An important aspect of this BMR regulation is thermogenesis, that is the production of heat in the body. Of course we’re familiar with heat production by exercise, but there turn out to be two other mechanisms. In mammals, brown adipose tissue also produces heat, which naturally means expending more calories. White adipose tissue doesn’t do this, and it’s clear that different people have different proportions of brown and white adipose tissue.
Another component of the regulation of thermogenesis, it turns out, is food composition: different foods cause the body to generate more or less heat.
There are several hormones that are associated with appetite regulation: leptin, ghrelin, adiponectin, and resistin are four of them. (There are a lot of other ones.) They are produced by adipose tissue — fat-storing cells — and in the case of ghrelin, by the stomach.
The interaction of these, along with insulin and human growth hormone, is known to be different in obese people. Resistin seems to also be connected with insulin resistance; adiponectin with atherosclerosis and inflammation.
What is known is that in obese people, leptin levels are lower and sensitivity to leptin is reduced; the effect of reducing leptin is to increase appetite.
In other words, regulation of body fat. More body fat leads to higher leptin levels, which is part of how the body regulates body weight — as you add body fat, it reduces appetite.
Higher insulin levels lead adipose tissue to store more fats. Somatotropin — human growth hormone — stimulates the release of fats and increases their metabolism.
Glucose (blood sugar) regulation
The major hormone regulating blood sugar is insulin, which has a whole raft of different effects:
- it leads muscle tissue to absorb glucose for energy.
- it leads adipose tissue to convert glucose to triglycerides and store them as fat.
- it leads the liver to store glucose in the form of glycogen, and inhibits the liver from releasing glucose (gluconeogenesis).
- it enhances learning and memory.
- it increases stomach acidity.
There are several different disorders of insulin regulation. Of course, there’s type 1 diabetes, in which the pancreas just stops producing insulin. This is characterized by weight loss and extreme thirst and urination; the body can’t store glucose as fats, and then has to try to get rid of the excess glucose through the kidneys.
A second disorder is type 2 diabetes, where the body becomes insensitive to insulin, so more insulin is produced. This one leads to weight gain, as the adipose tissue responds to high insulin levels by doing their job — storing glucose as fat.
A not very well known third type is called latent autoimmune diabetes, sometimes called “diabetes type 1.5.” For unclear reasons, some people basically have the same syndrome as type 1, where the cells that produce insulin disappear, but this happens slowly and progressively, instead of acutely.
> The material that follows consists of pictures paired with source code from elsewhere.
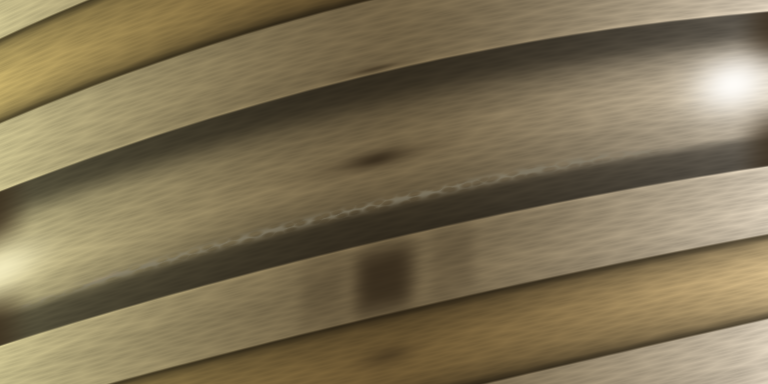
Give the GLSL for this texture, as a Shadertoy shader.

```glsl
// Brushed bronze rings: bowed flat bands, grooves and rounded ridges with soft reflections.
#define PERIOD 1.068       // one ring group, in canvas heights
#define RIDGE_CENTER 0.406 // middle of the main ridge
#define RIDGE_HALF 0.135   // main ridge half width
#define GROOVE_END 0.219   // groove meets flat band
#define FLAT_END 0.414     // flat band meets small ridge
#define SLOPE 0.234
#define BOW 0.094
#define SPREAD 0.085       // rings narrow toward the sides
#define GRAIN 0.13

const vec3 BRONZE = vec3(0.44, 0.38, 0.27);
const vec3 WARM_LIGHT = vec3(0.77, 0.73, 0.54);
const vec3 COOL_LIGHT = vec3(0.82, 0.77, 0.69);
const vec3 SHADOW = vec3(0.17, 0.13, 0.08);
const vec3 WORN_EDGE = vec3(0.53, 0.51, 0.44);

vec2 hash22(vec2 p) {
    vec3 q = fract(p.xyx * vec3(0.1031, 0.1030, 0.0973));
    q += dot(q, q.yzx + 33.33);
    return fract((q.xx + q.yz) * q.zy);
}

// Distance to the nearest scattered cell point
float cellular(vec2 p) {
    vec2 cell = floor(p), local = fract(p);
    float nearest = 2.0;
    for (int j = -1; j <= 1; j++)
        for (int i = -1; i <= 1; i++) {
            vec2 o = vec2(i, j);
            nearest = min(nearest, length(o + hash22(cell + o) - local));
        }
    return nearest;
}

float layeredSines(vec2 p) {
    float sum = 0.0, amp = 0.5;
    for (int i = 0; i < 4; i++) {
        sum += amp * sin(p.x + 1.7 * sin(p.y * 0.7 + float(i)));
        p = mat2(0.8, 0.6, -0.6, 0.8) * p * 1.9 + 2.3;
        amp *= 0.55;
    }
    return sum;
}

float glow(vec2 p, vec2 center, vec2 radius) {
    vec2 q = (p - center) / radius;
    return exp(-dot(q, q));
}

// Blurred rectangle
float softBox(vec2 p, vec2 center, vec2 radius) {
    vec2 q = (p - center) / radius;
    q *= q;
    return exp(-dot(q, q));
}

void mainImage(out vec4 fragColor, in vec2 fragCoord) {
    vec2 p = fragCoord / iResolution.y;
    float u = 2.0 * fragCoord.x / iResolution.x - 1.0;
    float aa = 1.2 / iResolution.y + 0.001;

    // Straighten the bowed rings: v runs across them, s is signed from a main ridge
    float v = (1.0 - p.y + SLOPE * u - BOW * u * u) / (1.0 - SPREAD * u * u);
    float s = mod(v - RIDGE_CENTER + 0.5 * PERIOD, PERIOD) - 0.5 * PERIOD;
    float d = abs(s);
    float t = mod(v - RIDGE_CENTER, PERIOD) - 0.5 * PERIOD;
    vec2 ring = vec2(u, v);

    // Zone masks
    float soft = s < 0.0 ? 0.045 : 0.018;
    float inner = 1.0 - smoothstep(GROOVE_END - aa, GROOVE_END + aa, d);
    float groove = inner * smoothstep(RIDGE_HALF - soft, RIDGE_HALF + soft, d);
    float small = smoothstep(FLAT_END - aa, FLAT_END + aa, d);

    // Metal brightens toward both sides
    vec3 col = mix(BRONZE, WARM_LIGHT, pow(max(-u, 0.0), 1.6));
    col = mix(col, COOL_LIGHT, pow(max(u, 0.0), 1.6));

    // Relief shading
    float ridgeTone = 0.92 + 0.12 * cos(s * 16.0);
    col *= mix(1.0, ridgeTone, inner);
    col *= mix(1.0, 0.57 - 0.9 * (d - 0.18), groove);
    float roundness = 1.0 - pow(abs(t) / 0.12, 2.0);
    vec3 gold = vec3(1.02, 0.95, 0.78) * (0.65 + 0.3 * roundness);
    col *= mix(vec3(1.0), gold, small);
    col *= 1.0 - 0.4 * small * exp(-pow((d - FLAT_END) / 0.016, 2.0));
    col *= 1.0 + 0.13 * (1.0 - inner) * exp(-pow((d - GROOVE_END) / 0.008, 2.0));

    // Brushed grain and slow tarnish
    float grain = cellular(vec2(u * 13.0, v * 95.0)) - 0.45;
    float tarnish = layeredSines(vec2(v * 34.0, u * 3.0));
    col *= 1.0 + GRAIN * grain + 0.045 * tarnish;

    // Worn lip under the main ridge
    float wear = exp(-pow((s - RIDGE_HALF + 0.012) / 0.011, 2.0));
    wear *= smoothstep(0.2, 0.7, cellular(vec2(u * 30.0, v * 70.0)));
    col = mix(col, max(col, WORN_EDGE), 0.6 * wear);

    // Dark reflections down the middle
    float dark = 0.8 * softBox(ring, vec2(0.0, 0.727), vec2(0.08, 0.085));
    dark += 0.22 * softBox(vec2(abs(u - 0.01), v), vec2(0.17, 0.722), vec2(0.06, 0.095));
    dark += 0.5 * glow(ring, vec2(-0.02, 0.41), vec2(0.07, 0.018));
    dark += 0.3 * glow(ring, vec2(-0.02, 0.41), vec2(0.18, 0.026));
    dark += 0.45 * glow(ring, vec2(0.01, 0.93), vec2(0.07, 0.025));
    dark += 0.55 * glow(ring, vec2(-0.03, 0.174), vec2(0.07, 0.007));
    col = mix(col, SHADOW, min(dark, 0.85));

    // Shaded ring ends and bright glints on the main ridge
    float ends = smoothstep(0.9, 1.02, abs(u)) * inner * smoothstep(0.02, 0.14, d);
    col = mix(col, SHADOW * 1.3, 0.75 * ends);
    float ridge = inner * (1.0 - groove);
    col = mix(col, vec3(1.0, 0.99, 0.97), ridge * glow(ring, vec2(0.91, 0.382), vec2(0.1, 0.075)));
    col = mix(col, vec3(0.98, 0.95, 0.78), 0.8 * ridge * glow(ring, vec2(-1.0, 0.41), vec2(0.1, 0.06)));

    fragColor = vec4(clamp(col, 0.0, 1.0), 1.0);
}
```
This causes chronic mild high blood sugar, with a whole bunch of bad effects, but often goes misdiagnosed as type 2.